What to produce ->
Gather every line below where "none" appears.

::: Data for analysis :::

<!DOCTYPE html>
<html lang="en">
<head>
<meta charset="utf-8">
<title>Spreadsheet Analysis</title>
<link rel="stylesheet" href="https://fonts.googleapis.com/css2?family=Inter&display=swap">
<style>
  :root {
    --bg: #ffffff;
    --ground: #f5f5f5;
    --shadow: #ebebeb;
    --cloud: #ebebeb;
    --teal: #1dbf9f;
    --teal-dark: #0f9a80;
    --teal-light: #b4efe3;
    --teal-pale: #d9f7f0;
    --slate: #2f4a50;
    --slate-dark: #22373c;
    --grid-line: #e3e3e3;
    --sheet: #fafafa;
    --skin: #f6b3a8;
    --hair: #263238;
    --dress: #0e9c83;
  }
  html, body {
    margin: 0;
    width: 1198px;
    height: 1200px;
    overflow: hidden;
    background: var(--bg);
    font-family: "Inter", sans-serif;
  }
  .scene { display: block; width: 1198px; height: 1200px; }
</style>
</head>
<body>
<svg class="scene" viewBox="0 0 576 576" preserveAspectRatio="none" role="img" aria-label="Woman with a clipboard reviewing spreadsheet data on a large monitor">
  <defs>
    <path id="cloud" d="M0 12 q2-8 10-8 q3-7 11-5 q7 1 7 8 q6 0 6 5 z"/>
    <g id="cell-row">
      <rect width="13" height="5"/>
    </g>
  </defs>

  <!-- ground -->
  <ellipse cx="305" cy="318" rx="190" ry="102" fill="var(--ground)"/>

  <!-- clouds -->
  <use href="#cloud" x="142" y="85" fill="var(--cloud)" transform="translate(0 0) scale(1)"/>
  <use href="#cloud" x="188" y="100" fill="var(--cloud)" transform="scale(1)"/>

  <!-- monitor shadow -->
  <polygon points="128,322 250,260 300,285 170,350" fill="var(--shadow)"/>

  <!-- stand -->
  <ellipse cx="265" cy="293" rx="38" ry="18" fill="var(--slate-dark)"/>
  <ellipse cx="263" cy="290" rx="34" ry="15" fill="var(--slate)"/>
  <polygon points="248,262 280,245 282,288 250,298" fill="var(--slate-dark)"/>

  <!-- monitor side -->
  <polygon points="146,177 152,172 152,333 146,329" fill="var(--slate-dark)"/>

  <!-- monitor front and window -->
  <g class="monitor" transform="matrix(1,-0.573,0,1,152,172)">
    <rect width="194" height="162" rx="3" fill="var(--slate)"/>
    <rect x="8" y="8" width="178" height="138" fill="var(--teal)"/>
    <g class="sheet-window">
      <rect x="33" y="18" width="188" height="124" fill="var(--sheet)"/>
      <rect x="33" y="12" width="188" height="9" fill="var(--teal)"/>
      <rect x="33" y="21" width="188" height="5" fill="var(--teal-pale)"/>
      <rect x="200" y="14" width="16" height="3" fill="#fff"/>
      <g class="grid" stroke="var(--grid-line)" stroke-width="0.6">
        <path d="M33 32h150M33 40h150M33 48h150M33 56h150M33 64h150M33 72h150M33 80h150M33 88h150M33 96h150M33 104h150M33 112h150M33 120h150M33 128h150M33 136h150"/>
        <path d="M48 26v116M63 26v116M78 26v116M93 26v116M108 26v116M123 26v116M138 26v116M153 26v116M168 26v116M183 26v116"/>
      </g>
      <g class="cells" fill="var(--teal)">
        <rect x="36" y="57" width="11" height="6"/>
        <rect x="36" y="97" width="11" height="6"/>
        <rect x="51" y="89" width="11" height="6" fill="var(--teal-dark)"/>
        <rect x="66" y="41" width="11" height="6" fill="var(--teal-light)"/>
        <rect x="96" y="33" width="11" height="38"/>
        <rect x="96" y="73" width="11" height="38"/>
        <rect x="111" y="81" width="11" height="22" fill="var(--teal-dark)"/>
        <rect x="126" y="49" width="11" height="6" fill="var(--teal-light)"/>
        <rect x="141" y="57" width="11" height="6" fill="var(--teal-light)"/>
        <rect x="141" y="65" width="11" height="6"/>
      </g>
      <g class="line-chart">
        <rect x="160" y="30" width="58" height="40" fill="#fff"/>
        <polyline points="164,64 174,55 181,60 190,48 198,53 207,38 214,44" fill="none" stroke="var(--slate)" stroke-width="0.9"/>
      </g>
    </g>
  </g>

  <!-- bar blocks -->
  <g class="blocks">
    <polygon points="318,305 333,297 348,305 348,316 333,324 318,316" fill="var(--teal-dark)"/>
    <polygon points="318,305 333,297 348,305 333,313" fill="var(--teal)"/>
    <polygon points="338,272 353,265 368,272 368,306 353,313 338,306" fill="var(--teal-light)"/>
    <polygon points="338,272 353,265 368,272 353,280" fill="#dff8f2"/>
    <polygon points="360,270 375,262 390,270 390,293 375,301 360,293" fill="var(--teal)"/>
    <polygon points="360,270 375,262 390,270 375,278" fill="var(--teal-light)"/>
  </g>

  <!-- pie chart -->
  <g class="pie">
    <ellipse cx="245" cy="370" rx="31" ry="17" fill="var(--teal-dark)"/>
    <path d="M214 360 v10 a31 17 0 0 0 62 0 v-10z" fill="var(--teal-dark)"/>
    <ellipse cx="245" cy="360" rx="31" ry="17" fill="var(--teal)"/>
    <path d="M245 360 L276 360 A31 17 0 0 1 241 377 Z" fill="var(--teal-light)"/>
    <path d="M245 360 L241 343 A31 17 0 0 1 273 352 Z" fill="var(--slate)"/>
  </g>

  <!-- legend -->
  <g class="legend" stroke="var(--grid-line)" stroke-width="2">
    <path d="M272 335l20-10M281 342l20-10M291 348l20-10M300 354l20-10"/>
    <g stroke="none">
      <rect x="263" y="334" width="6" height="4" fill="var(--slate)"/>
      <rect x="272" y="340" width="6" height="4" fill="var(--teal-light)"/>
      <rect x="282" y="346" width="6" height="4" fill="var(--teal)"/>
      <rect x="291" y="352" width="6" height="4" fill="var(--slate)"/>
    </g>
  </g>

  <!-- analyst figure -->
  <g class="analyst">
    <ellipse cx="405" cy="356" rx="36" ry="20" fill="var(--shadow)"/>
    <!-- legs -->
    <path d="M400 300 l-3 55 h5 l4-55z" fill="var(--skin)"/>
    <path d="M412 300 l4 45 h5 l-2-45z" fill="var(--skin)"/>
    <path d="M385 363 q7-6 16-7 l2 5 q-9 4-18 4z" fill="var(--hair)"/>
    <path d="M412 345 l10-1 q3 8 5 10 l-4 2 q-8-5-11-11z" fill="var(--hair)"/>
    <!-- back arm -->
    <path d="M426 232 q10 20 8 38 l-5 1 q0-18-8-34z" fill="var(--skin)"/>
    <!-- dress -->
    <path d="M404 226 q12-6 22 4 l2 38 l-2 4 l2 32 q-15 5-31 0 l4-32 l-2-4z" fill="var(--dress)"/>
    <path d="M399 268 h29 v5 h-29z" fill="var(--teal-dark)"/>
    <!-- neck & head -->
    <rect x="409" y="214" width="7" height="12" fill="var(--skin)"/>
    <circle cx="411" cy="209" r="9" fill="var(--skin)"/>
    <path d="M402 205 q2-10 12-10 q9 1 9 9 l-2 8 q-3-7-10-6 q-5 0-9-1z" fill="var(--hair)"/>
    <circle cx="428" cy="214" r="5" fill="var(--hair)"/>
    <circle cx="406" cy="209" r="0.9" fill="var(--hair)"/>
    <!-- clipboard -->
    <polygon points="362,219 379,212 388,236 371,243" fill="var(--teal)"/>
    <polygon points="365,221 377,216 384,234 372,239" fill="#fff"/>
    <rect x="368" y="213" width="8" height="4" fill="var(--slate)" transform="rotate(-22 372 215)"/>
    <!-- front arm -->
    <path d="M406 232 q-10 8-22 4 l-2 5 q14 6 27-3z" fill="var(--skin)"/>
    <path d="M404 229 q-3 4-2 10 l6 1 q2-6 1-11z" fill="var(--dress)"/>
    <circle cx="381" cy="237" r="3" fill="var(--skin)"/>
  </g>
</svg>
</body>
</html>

:::

Answer box ->
<svg class="scene" viewBox="0 0 576 576" preserveAspectRatio="none" role="img" aria-label="Woman with a clipboard reviewing spreadsheet data on a large monitor">
        <polyline points="164,64 174,55 181,60 190,48 198,53 207,38 214,44" fill="none" stroke="var(--slate)" stroke-width="0.9"/>
    <g stroke="none">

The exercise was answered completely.